  • When pH falls below 7.35 the patient is said to be acidotic. When pH rises above 7.45, the patient is said to be alkalotic.
the ph scale4
The pH Scale
  • The body needs to remain in a normal alkaline state to function normally, during periods of illness the patient’s blood pH will be monitored.
  • Blood pH is regulated by three mechanisms:

(1) buffers

(2) lungs

(3) kidneys

the ph scale5
The pH Scale
  • Patient’s with ulcers often have excess stomach acid.
  • Stomach acid can be neutralized with a drug that contains a base.
  • These types of drugs counteract acids so they are called antacids.
energy
Energy
  • Energy-the ability of the body to perform work.

The body depends on a continuous supply of energy.

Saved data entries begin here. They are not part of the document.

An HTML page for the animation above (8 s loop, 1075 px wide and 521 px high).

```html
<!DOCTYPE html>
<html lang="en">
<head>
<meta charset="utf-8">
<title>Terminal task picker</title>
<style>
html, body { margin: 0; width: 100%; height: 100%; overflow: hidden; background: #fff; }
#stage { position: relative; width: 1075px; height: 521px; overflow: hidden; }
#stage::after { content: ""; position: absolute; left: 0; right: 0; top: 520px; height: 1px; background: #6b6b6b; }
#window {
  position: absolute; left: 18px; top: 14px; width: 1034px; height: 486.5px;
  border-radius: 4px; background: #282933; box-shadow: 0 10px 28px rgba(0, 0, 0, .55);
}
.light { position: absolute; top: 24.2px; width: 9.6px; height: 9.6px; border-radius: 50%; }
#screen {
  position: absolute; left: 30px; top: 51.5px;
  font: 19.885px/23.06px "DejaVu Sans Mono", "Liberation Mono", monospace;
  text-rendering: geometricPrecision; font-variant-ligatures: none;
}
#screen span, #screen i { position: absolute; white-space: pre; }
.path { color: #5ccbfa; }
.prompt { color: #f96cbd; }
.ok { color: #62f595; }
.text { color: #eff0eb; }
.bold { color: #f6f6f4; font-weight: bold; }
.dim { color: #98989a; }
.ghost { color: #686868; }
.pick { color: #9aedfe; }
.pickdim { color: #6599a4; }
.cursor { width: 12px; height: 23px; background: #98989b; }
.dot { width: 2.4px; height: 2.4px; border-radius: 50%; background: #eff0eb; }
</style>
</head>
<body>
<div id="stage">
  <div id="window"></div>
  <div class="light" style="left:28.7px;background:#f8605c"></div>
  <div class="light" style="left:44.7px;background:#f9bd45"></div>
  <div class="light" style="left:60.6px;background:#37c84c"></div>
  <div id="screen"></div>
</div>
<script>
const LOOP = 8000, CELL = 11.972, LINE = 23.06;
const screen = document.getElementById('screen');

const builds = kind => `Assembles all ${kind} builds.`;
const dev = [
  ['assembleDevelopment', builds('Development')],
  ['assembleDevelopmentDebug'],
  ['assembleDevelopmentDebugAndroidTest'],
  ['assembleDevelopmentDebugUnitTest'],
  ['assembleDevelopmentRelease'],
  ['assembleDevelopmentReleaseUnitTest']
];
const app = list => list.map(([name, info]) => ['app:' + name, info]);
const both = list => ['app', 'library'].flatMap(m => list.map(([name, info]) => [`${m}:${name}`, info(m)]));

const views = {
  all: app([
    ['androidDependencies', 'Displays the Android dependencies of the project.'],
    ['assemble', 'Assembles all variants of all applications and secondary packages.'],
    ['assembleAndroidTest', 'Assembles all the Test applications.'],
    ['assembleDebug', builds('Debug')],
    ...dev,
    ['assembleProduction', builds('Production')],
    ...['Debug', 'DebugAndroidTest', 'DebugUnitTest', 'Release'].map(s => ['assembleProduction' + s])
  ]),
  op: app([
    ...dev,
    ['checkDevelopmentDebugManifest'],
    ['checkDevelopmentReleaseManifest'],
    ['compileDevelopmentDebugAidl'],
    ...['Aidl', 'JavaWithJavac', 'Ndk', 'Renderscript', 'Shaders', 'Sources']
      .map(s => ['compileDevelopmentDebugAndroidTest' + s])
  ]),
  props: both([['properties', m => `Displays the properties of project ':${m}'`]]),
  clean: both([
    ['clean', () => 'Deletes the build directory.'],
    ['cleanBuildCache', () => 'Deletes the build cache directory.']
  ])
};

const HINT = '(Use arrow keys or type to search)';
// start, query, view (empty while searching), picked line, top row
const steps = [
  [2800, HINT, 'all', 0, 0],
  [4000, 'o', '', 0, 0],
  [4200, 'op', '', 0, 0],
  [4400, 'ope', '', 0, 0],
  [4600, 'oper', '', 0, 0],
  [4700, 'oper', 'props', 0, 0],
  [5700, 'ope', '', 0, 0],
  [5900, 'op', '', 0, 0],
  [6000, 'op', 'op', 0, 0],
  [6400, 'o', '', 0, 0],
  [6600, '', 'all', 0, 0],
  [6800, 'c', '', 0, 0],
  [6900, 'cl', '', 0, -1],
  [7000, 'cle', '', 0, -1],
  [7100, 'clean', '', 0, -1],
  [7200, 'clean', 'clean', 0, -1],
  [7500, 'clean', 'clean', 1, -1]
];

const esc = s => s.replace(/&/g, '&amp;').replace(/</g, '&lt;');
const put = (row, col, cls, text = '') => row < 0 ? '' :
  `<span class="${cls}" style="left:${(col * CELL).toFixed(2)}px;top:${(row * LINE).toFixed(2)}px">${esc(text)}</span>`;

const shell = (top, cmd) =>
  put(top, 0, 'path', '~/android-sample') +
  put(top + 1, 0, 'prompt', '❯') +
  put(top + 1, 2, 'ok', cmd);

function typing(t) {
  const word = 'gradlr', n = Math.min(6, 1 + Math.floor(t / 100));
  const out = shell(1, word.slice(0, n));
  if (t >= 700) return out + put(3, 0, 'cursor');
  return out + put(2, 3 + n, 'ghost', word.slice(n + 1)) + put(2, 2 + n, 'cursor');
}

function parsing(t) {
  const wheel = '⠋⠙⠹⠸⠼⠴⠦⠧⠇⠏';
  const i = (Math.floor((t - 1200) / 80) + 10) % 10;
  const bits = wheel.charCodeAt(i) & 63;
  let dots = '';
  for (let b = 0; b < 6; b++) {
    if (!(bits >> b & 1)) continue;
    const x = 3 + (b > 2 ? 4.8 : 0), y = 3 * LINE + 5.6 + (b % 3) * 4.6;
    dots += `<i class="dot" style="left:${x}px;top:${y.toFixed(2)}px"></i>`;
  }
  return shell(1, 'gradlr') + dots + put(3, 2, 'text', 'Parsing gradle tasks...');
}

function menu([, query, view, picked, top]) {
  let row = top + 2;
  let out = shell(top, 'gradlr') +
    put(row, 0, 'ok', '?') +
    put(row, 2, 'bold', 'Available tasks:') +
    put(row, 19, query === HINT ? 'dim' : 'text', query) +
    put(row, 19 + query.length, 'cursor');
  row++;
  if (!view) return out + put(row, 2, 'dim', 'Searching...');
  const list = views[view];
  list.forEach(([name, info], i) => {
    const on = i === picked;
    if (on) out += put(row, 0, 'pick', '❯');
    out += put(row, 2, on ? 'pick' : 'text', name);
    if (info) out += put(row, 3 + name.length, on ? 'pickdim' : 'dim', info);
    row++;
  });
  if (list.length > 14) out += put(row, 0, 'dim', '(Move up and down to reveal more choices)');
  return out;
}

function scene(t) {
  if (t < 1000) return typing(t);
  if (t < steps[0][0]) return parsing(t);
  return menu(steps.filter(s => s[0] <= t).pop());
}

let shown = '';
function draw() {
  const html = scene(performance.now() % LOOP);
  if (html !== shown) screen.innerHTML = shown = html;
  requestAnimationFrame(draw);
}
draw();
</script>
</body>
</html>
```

  • Mechanical energy-energy that causes movement. Ex. Running, walking, contractions of the heart.
  • Chemical energy-energy that is stored, gives us the fuel to do work.
energy1
Energy
  • Energy can be converted from one form to another.
  • Thermal energy-energy transferred because of a temperature difference, responsible for body temperature.
  • Radiant energy-energy that travels in waves, stimulates the eyes for vision.
slide45
ATP
  • Energy that is used to power the body comes from the food that we eat.
  • As food is broken down, energy is released.
  • The energy is not used directly by the cells of the body, must be transferred to a substance called adenosine triphosphate (ATP)
slide46
ATP
  • The energy released from the ATP is the energy that can be used directly by the cells to perform tasks.
  • ATP is a high energy chemical bond that is composed of three phosphate groups, a sugar and a base.
mixture
Mixture
  • Mixture-combination of two or more substances that can be separated by ordinary physical means.
  • When separated, the substances retain their original properties.
solutions
Solutions
  • Solutions-mixtures, the particles that are mixed together remain evenly distributed .
  • A solution has two parts: the solute, the substance that is present in the smaller amount and the solvent, the part of the solution that is present in greater amounts. The solvent is usually liquid.
solutions1
Solutions
  • Aqueous solution-when water is used as the solvent.
  • Tincture-when alcohol is used as the solvent.
  • A solution is always clear and the solute does not settle to the bottom .
suspensions
Suspensions
  • Suspensions-mixtures, particles are relatively large and tend to settle to the bottom unless the mixture is shaken continuously.
  • Ex. Sand and water .
  • Colloidal suspension-particles do not dissolve, very small and remain suspended within the liquid. Colloid is a gel-like substance that resembles egg whites.